12/16/2022 06:06:05 PM


Rabbi Irwin Huberman

Parashat Vayeshev:
"And the brothers hated him even more for his talk about his dreams." (Genesis 37:8)

Who We Tell Our Dreams To

Have you ever had a dream so vivid, that it seemed like a real recollection of the past, or a premonition of the future?

There are some dreams which seem so real, they remain with us—for a lifetime.  I must have been about 18 when I experienced a dream like that. I recall perishing in the woods, shot during World War II.

In that moment before the fatal bullet hit me, I remember thinking, “All the days of my life end here.” It was powerful, and it has stayed with me to this day.

These days we live in a very rationale world. Tell someone about a dream you’re had, and they often listen uneasily, or brush it off.

But Judaism has a tremendous respect for dreams. The Zohar—our most revered mystical text—notes that our dreams reflect “both this side and that.”

The kabbalah adds that dreams reflect “one sixtieth” truth.

It adds, “When people are lying in their beds asleep, the soul leaves them, as it is written, ‘as they sleep upon their bed, God uncovers human ears…and leaves His signature.” (Job 33:15-17)

Often, when we awaken, certain images remain with us to consider and to sometimes share with others. The idea of dreams plays a major part in this week’s Torah reading. We are introduced to Joseph as a teenager.

He is brash, perhaps gifted. He may even be arrogant, but no one can dispute that he is a remarkable interpreter of dreams. As this week’s parashah opens, our patriarch, Jacob, is in the land of Canaan, known today as Israel.

His son Joseph, 17, is a shepherd who works alongside his brothers. The story of how Jacob gifted Joseph—his favorite—a coat of many colors has been told many times—from Bible to Broadway.

But we also learn—this week—that Joseph is a bit of a snitch. He delivers “bad reports” to his father about his half-brothers—sons of Rachel and Leah’s handmaids, Bilhah and Zilpah.

The fact that Joseph is favored and is a tattle tale, causes his brothers’ anger to simmer.

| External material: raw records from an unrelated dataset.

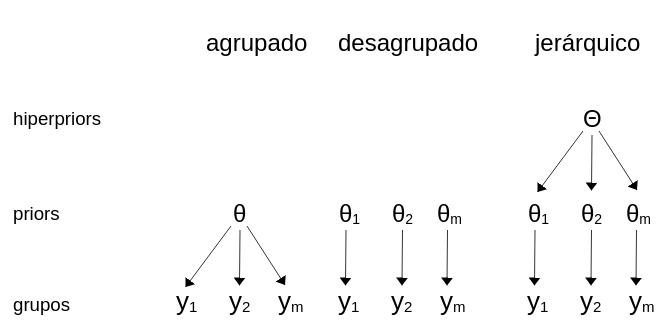
<!DOCTYPE html>
<html lang="es">
<head>
<meta charset="utf-8">
<title>Modelos agrupado, desagrupado y jerárquico</title>
<style>
:root { --paper: #fff; --ink: #000; }
* { box-sizing: border-box; }
body { margin: 0; background: var(--paper); }
.diagram {
  position: relative; width: 672px; height: 336px; overflow: hidden;
  color: var(--ink); font-family: "Liberation Sans", Arial, sans-serif;
}
.models {
  display: grid; grid-template-columns: 132px 197px auto;
  padding: 31px 0 0 206px; font-size: 24px; line-height: 24px;
}
.levels {
  display: grid; grid-template-rows: 95px 91px 20px;
  padding: 54px 0 0 13px; font-size: 18.67px; line-height: 20px;
}
.arrows { position: absolute; inset: 0; }
.arrows line { stroke: var(--ink); stroke-width: 0.8; }
.arrows polygon { fill: var(--ink); }
.node { position: absolute; left: var(--x); white-space: nowrap; }
.node sub { position: relative; top: 2px; vertical-align: baseline; line-height: 0; }
.hyperprior { top: 107px; font-size: 24px; line-height: 24px; }
.prior { top: 202px; font-size: 24px; line-height: 24px; }
.prior sub { font-size: 14px; }
.group { top: 288px; font-size: 26px; line-height: 26px; }
.group sub { font-size: 15px; }
</style>
</head>
<body>
<main class="diagram">
  <header class="models">
    <span>agrupado</span><span>desagrupado</span><span>jerárquico</span>
  </header>
  <div class="levels">
    <span>hiperpriors</span><span>priors</span><span>grupos</span>
  </div>

  <svg class="arrows" width="672" height="336" viewBox="0 0 672 336" aria-hidden="true">
    <defs>
      <marker id="arrowhead" markerUnits="userSpaceOnUse" markerWidth="8" markerHeight="12" refX="8" refY="6" orient="auto">
        <polygon points="0,0 8,6 0,12"/>
      </marker>
      <g id="fan">
        <line x1="231" y1="226" x2="185.5" y2="287" marker-end="url(#arrowhead)"/>
        <line x1="240" y1="230" x2="239.5" y2="285.5" marker-end="url(#arrowhead)"/>
        <line x1="247" y1="226" x2="285" y2="285" marker-end="url(#arrowhead)"/>
      </g>
      <line id="drop" x1="0.5" y1="230" x2="0" y2="285.5" marker-end="url(#arrowhead)"/>
    </defs>
    <use href="#fan"/>
    <use href="#fan" x="352" y="-95"/>
    <use href="#drop" x="345.5"/>
    <use href="#drop" x="402"/>
    <use href="#drop" x="447"/>
    <use href="#drop" x="534.5"/>
    <use href="#drop" x="591"/>
    <use href="#drop" x="636"/>
  </svg>

  <section aria-label="agrupado">
    <span class="node prior" style="--x:233px">θ</span>
    <span class="node group" style="--x:176px">y<sub>1</sub></span>
    <span class="node group" style="--x:229px">y<sub>2</sub></span>
    <span class="node group" style="--x:278px">y<sub>m</sub></span>
  </section>

  <section aria-label="desagrupado">
    <span class="node prior" style="--x:339px">θ<sub>1</sub></span>
    <span class="node prior" style="--x:392px">θ<sub>2</sub></span>
    <span class="node prior" style="--x:437px">θ<sub>m</sub></span>
    <span class="node group" style="--x:338px">y<sub>1</sub></span>
    <span class="node group" style="--x:391px">y<sub>2</sub></span>
    <span class="node group" style="--x:440px">y<sub>m</sub></span>
  </section>

  <section aria-label="jerárquico">
    <span class="node hyperprior" style="--x:583px">Θ</span>
    <span class="node prior" style="--x:528px">θ<sub>1</sub></span>
    <span class="node prior" style="--x:581px">θ<sub>2</sub></span>
    <span class="node prior" style="--x:626px">θ<sub>m</sub></span>
    <span class="node group" style="--x:527px">y<sub>1</sub></span>
    <span class="node group" style="--x:580px">y<sub>2</sub></span>
    <span class="node group" style="--x:629px">y<sub>m</sub></span>
  </section>
</main>
</body>
</html>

But what comes off of Joseph’s lips, as he shares two dreams, causes them to act.

Joseph tells his older brothers that one day they will serve him. He shares a vision of his sheaf of grain standing upright while his brothers’ sheaves bow down to him.”

And there is more.

Joseph shares a second dream, where the sun, moon and 11 stars (the number of his brothers) again “bow down” to him. The dye is cast.

The offended brothers retaliate, toss him into a pit, and tell Jacob that his treasured son is dead.

This sets off a series of events: Joseph is rescued, sold into Egyptian slavery and thrown in jail, where because of his ability to interpret dreams, he impresses the Pharaoh and eventually becomes the country’s prime minister.

At the core of this amazing story is our tradition’s respect for dreams. 

With his youthful arrogance, Joseph initially shares visions of future glory with his resentful brothers. Later, having matured, he successfully interprets two of Pharaoh’s dreams.

The link between Joseph’s early and later dreams causes our mystics to ponder this question: “Who should we share our dreams with?”

The Zohar notes, “Joseph told his dreams to his brothers and they made the dream disappear…They hated him even more.” 

However, as an adult, Joseph’s offered a more careful interpretation of Pharaoh’s dreams, predicting seven years of famine. This led to the creation of a national food-conservation plan.

Our mystics ponder the connection between Joseph’s early and later dreams, concluding, “That a person should share their dreams with one who loves them, otherwise the listener interferes, and the dream is transformed.”

Pharaoh may not have loved Joseph, but unlike Joseph’s brothers, he was willing to consider the interpretation. Which leads us to consider—who should we tell our dreams to?

We’ve all had dreams: our choice of career, where we choose to live, a place we’ve always wanted to visit, pursuit of our future spouse, a hobby, a talent, a life of more meaning. 

Who has been supportive and who has not? Who has encouraged us to follow our dreams, and who has discouraged us from moving forward?

As many of us have learned, there is not always a straight path from here to the realization of our dreams. But eventually, many of those dreams can come true.

Through the eyes of our mystics, our Torah portion affirms that dreams are integral to who we are.

Wed, February 21 2024 12 Adar I 5784